Derradji also asks musicians to help with their own liner notes. He wants old photos, biographical details, and anecdotes—even though artists aren’t always eager to share, especially if they think a story doesn’t cast them in the best light. He says transparency helps mitigate that reluctance too. “There’s never a moment where the artist doesn’t know what I’m working on with them and what is happening, or they can’t see the artwork or can’t see the text,” he says. “They always take a pass at editing stuff, they always take a pass at how it looks, so they feel like we’re still doing what we’re doing. I think that’s really important—it’s their vision anyway.”
To ensure that money from the release of the unissued Kevin Irving tracks, “Don’t Keep Me Waiting” and “Just for You,” went to Irving’s next of kin, Derradji found Kevin Irving Jr. He also mixed Irving’s songs according to the original studio notes, where were included with the reels.

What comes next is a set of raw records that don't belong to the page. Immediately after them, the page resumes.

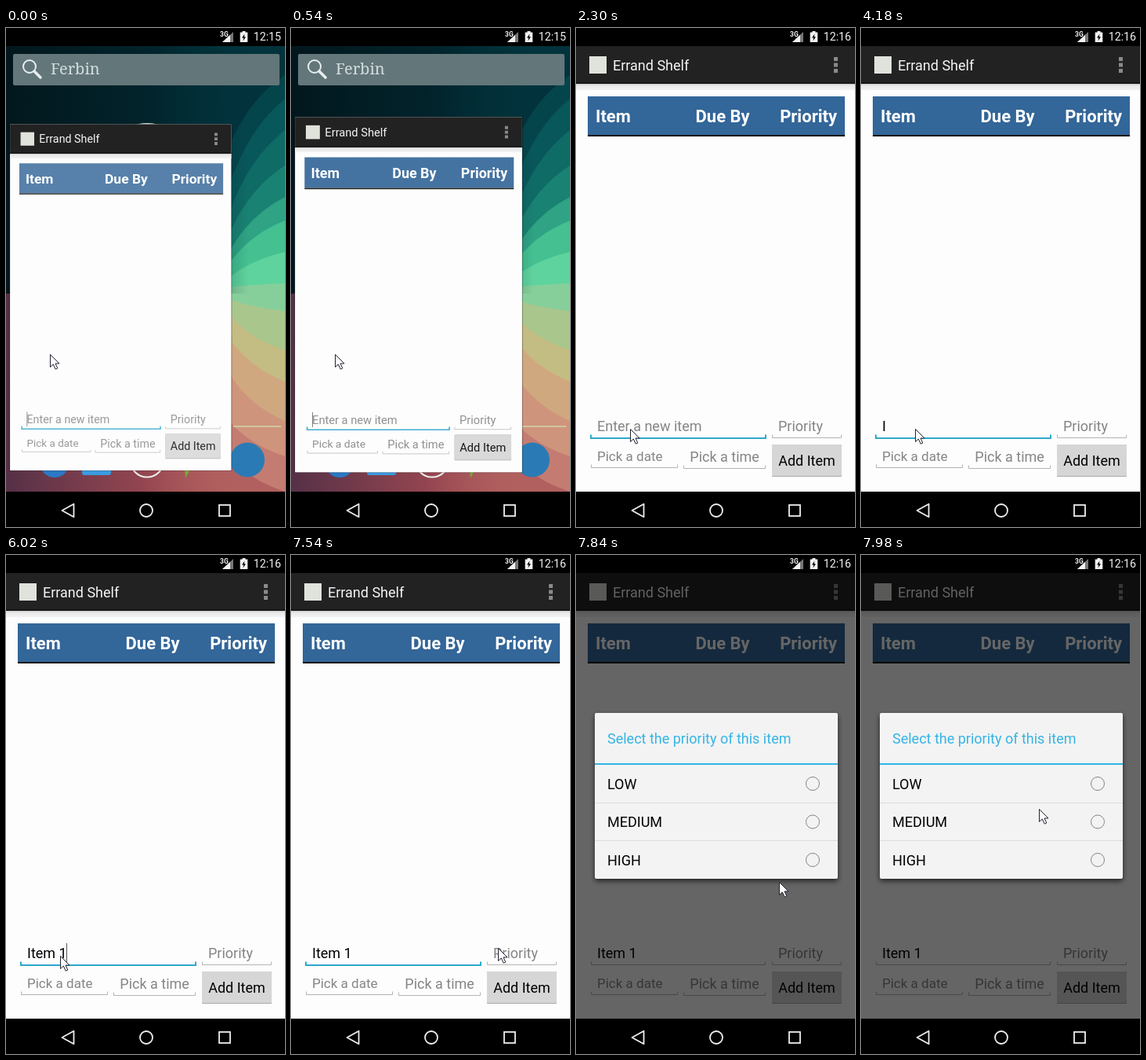
These frames come from a looping animation (356 by 635 pixels, 8000 ms). An HTML page:

```html
<!DOCTYPE html>
<html lang="en">
<head>
<meta charset="utf-8">
<title>Todo list demo</title>
<style>
  html, body { margin: 0; width: 100%; height: 100%; overflow: hidden; background: #000; }
  svg { display: block; width: 100vw; height: 100vh; font: 18px Roboto, sans-serif; }
  text { white-space: pre; }
  .hint { fill: #858585; }
  .head { font-size: 22px; font-weight: 700; fill: #fff; }
  .rule { fill: none; stroke: #b4b4b4; }
</style>
</head>
<body>
<svg viewBox="0 0 356 635" preserveAspectRatio="none">
  <defs>
    <linearGradient id="night">
      <stop offset="0" stop-color="#02171d"/>
      <stop offset=".6" stop-color="#02222a" stop-opacity=".9"/>
      <stop offset="1" stop-color="#02303a" stop-opacity="0"/>
    </linearGradient>
    <linearGradient id="dusk">
      <stop offset="0" stop-color="#553047"/>
      <stop offset=".6" stop-color="#8f424e" stop-opacity=".9"/>
      <stop offset="1" stop-color="#a85558" stop-opacity="0"/>
    </linearGradient>
    <linearGradient id="barShade" x2="0" y2="1">
      <stop offset="0" stop-color="#c8c8c8"/>
      <stop offset=".3" stop-color="#e9e9e9"/>
      <stop offset="1" stop-color="#f3f3f3"/>
    </linearGradient>
    <filter id="soft" x="-10%" y="-10%" width="120%" height="120%"><feGaussianBlur stdDeviation="3"/></filter>
  </defs>

  <g id="home">
    <rect y="23" width="356" height="567" fill="#02333c"/>
    <g id="bands"></g>
    <rect y="23" width="310" height="315" fill="url(#night)"/>
    <rect y="338" width="289" height="252" fill="url(#dusk)"/>
    <rect x="9" y="33" width="340" height="40" rx="2" fill="#63767a"/>
    <g fill="none" stroke="#e8eeee" stroke-linecap="round">
      <circle cx="30" cy="49" r="8" stroke-width="2"/>
      <path d="M36 55L44 63" stroke-width="3.500"/>
    </g>
    <text x="57" y="59" style="font:20px 'Noto Serif',serif" fill="#d3dddd">Ferbin</text>
    <circle cx="180" cy="181" r="60" fill="#e9efef"/>
    <path d="M290 507H351" stroke="#cfc4a0" stroke-width="2"/>
    <ellipse cx="62" cy="555" rx="18" ry="17" fill="#2b78c5"/>
    <rect x="97" y="535" width="37" height="34" rx="3" fill="#3b9be0"/>
    <circle cx="180" cy="550" r="21.500" fill="none" stroke="#eee" stroke-width="2"/>
    <path d="M226 540H246L229 573Z" fill="#7aa83a"/>
    <circle cx="308" cy="549.500" r="22" fill="#2a7bb5"/>
  </g>

  <g id="app">
    <rect x="-1.300" y="22" width="358.600" height="569" opacity=".3"/>
    <rect y="23" width="356" height="567" fill="#fdfdfd"/>
    <rect y="71" width="356" height="8" fill="url(#barShade)"/>
    <rect y="23" width="356" height="48" fill="#222"/>
    <rect y="69.500" width="356" height="1.500" fill="#111"/>
    <rect x="17" y="36" width="22" height="22" fill="#dfe3dc"/>
    <text x="47" y="53.500" fill="#f5f5f5">Errand Shelf</text>
    <path d="M329 37h5v5h-5zM329 44.500h5v5h-5zM329 52h5v5h-5z" fill="#8a8a8a"/>
    <g id="content">
      <rect x="15" y="87" width="328" height="49" fill="#336699"/>
      <rect x="15" y="136" width="328" height="2" fill="#0a0a0a"/>
      <g class="head">
        <text x="25" y="120">Item</text><text x="152.500" y="120">Due By</text>
        <text x="333" y="120" text-anchor="end">Priority</text>
      </g>
      <path id="focus" fill="none"/>
      <path class="rule" d="M250.500 517.500V521.500H338.500V517.500M19.500 555.500V559.500H129.500V555.500M137.500 556.500V560.500H241.500V556.500"/>
      <text id="entry" x="27" y="513"></text>
      <rect id="caret" y="494" width="1" height="24" fill="#555"/>
      <g class="hint">
        <text x="258" y="513">Priority</text>
        <text x="27" y="551" font-size="17">Pick a date</text>
        <text x="145.300" y="552">Pick a time</text>
      </g>
      <rect x="250" y="530" width="89" height="41" rx="1" fill="#aaa"/>
      <rect x="250" y="530" width="89" height="40" rx="1" fill="#d6d6d6"/>
      <text x="294.500" y="557" text-anchor="middle">Add Item</text>
    </g>
  </g>

  <rect id="dim" y="23" width="356" height="567"/>

  <g id="dialog">
    <rect x="24" y="204" width="310" height="211" rx="3" opacity=".65" filter="url(#soft)"/>
    <rect x="24" y="201" width="310" height="211" rx="2" fill="#f3f3f3"/>
    <text x="40" y="240" fill="#33b5e5">Select the priority of this item</text>
    <rect x="24" y="265" width="310" height="2" fill="#33b5e5"/>
    <path d="M24 315.500H334M24 363.500H334" stroke="#dcdcdc"/>
    <g id="options"></g>
  </g>

  <rect width="356" height="23"/>
  <rect y="590" width="356" height="45"/>
  <g fill="#f2f2f2">
    <text x="273" y="11" font-size="8.500" font-weight="700">3G</text>
    <path d="M290 5V18H276Z" fill="#777"/>
    <path d="M286 8.700V18H276Z"/>
    <path d="M301.500 4h4v1.500h2.800V18h-9.600V5.500h2.800z"/>
    <path d="M304.500 7.500L301 12.500H303.200L302.500 16.500L306 11.300H303.900Z" fill="#000"/>
    <text id="clock" x="315.700" y="16" font-size="14.200"></text>
  </g>
  <g fill="none" stroke="#eee" stroke-width="1.800">
    <path d="M86.500 605.800V622.200L71.500 614Z" stroke-linejoin="round"/>
    <circle cx="179" cy="614" r="8"/>
    <rect x="272" y="607" width="14" height="14"/>
  </g>

  <path id="mouse" d="M.5 .5V16.500L4.300 13L7.200 19.200L9.800 18L7 12H12Z" fill="#fff" stroke="#223" stroke-width="1"/>
</svg>
<script>
  const LOOP = 8000;
  const el = id => document.getElementById(id);
  const set = (id, attrs) => {
    for (const name in attrs) el(id).setAttribute(name, attrs[name]);
  };
  const show = (id, on) => set(id, { display: on ? 'inline' : 'none' });

  // Each step holds from its start time until the next one.
  const at = (steps, t) => steps.filter(step => step[0] <= t).pop();

  const zoom = [[0, 5.1, 122.5, .793, .777, .82], [540, 5.1, 113.5, .814, .797, .91], [680, 0, 23, 1, 1, 1]];
  const mouse = [
    [0, 56, 415], [1230, 58, 432], [1350, 65, 478], [1470, 69, 504], [1630, 69, 510],
    [6720, 69, 511], [6870, 104, 513], [7000, 232, 513], [7140, 245, 509],
    [7260, 256, 505], [7380, 263, 501], [7540, 264, 500], [7840, 259, 416], [7980, 227, 323]
  ];
  const typing = [[0, ''], [4180, 'I'], [4720, 'It'], [4860, 'Item'], [5170, 'Item '], [6020, 'Item 1']];
  const carets = [[0, 27], [680, 0], [5170, 67], [5730, 0], [6020, 77], [6600, 0], [7000, 77], [7540, 0]];
  const popup = [[0, 0, 1, 0], [7680, .2, .9935, .95], [7840, .6, 1, 1]];

  // Wallpaper bands: height at the right edge, height beside the window, colour.
  el('bands').innerHTML = [
    [60, 150, '#04454b'], [90, 200, '#08575a'], [130, 235, '#0f6b66'], [175, 262, '#1a8272'],
    [215, 285, '#2fa383'], [245, 300, '#45c191'], [285, 318, '#5fd39d'], [325, 330, '#86cf9b'],
    [360, 345, '#a9c68c'], [410, 365, '#c3bc83'], [450, 395, '#d0a880'], [500, 440, '#cf957c'],
    [545, 500, '#c47c72'], [590, 545, '#b2605f']
  ].map(([right, left, color]) => {
    const bend = (right + left) / 2 + (right - left) / 6;
    return `<path d="M356 ${right}Q310 ${bend} 285 ${left}L0 ${left + 40}V590H356Z" fill="${color}"/>`;
  }).join('');

  el('options').innerHTML = ['LOW', 'MEDIUM', 'HIGH'].map((label, i) => {
    const y = 291 + i * 48.5;
    return `<text x="40" y="${y + 6.5}">${label}</text>
      <circle cx="302" cy="${y}" r="8.5" fill="none" stroke="#858585"/>`;
  }).join('');

  function draw(t) {
    const [, x, y, sx, sy, fade] = at(zoom, t);
    show('home', t < 680);
    set('app', { transform: `translate(${x} ${y}) scale(${sx} ${sy}) translate(0 -23)` });
    set('content', { opacity: fade });

    const text = at(typing, t)[1];
    el('entry').textContent = text || 'Enter a new item';
    set('entry', { fill: text ? '#000' : '#858585' });
    const caretX = at(carets, t)[1];
    show('caret', caretX);
    set('caret', { x: caretX });

    const focused = t < 7680;
    set('focus', focused
      ? { d: 'M19 517.5V522H242V517.5', stroke: '#2fa8cc', 'stroke-width': 2 }
      : { d: 'M19.5 517.5V521.5H241.5V517.5', stroke: '#b4b4b4', 'stroke-width': 1 });

    const [, shade, scale, alpha] = at(popup, t);
    set('dim', { opacity: shade });
    show('dialog', alpha);
    set('dialog', {
      opacity: alpha,
      transform: `translate(179 306.5) scale(${scale}) translate(-179 -306.5)`
    });

    el('clock').textContent = t < 2300 ? '12:15' : '12:16';
    const [, mx, my] = at(mouse, t);
    set('mouse', { transform: `translate(${mx} ${my})` });
  }

  function tick() {
    draw(performance.now() % LOOP);
    requestAnimationFrame(tick);
  }
  tick();
</script>
</body>
</html>
```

Even Derradji’s remixes of the tracks reflect the era of the source material. “I’m trying to make a remix that somebody would have done in the 90s, so it doesn’t sound like you’re releasing a track from ’91 and the remix is, like, minimal Berlin techno,” he says. “I’m trying to be authentic on this one, thinking about, ‘How would have Kevin approached people about doing a remix?'”
Derradji is still listening through the reel-to-reel tapes and still discovering surprises in them. He’s found a flyer for an Underground World Futureshok show, a typed-out mix tracklist from Frankie Knuckles, an Ed Crosby “Hot Mix 5” business card, soundboard-channel notes from the Chicago Recording Company, and handwritten lyric sheets from Ten City recording sessions, among many other things—enough to spruce up a pretty extensive book of liner notes.
The project of restoring these tapes and releasing the music they contain (as well as the ephemera packaged with them) is part and parcel of Still Music’s core mission: documenting the house scene of Derradji’s adoptive hometown. “We need to preserve that heritage. We need to talk about the legacy of each and every one of those guys as much as we can, so that it doesn’t disappear, so it’s not absorbed, put into a book, and whitewashed into something that it’s not,” he says. “We have this fantastic opportunity that’s hugely viable for this music—we can reissue it, document it, make it proper, and give cred to all those guys. And they have a chance to share their genius again.” v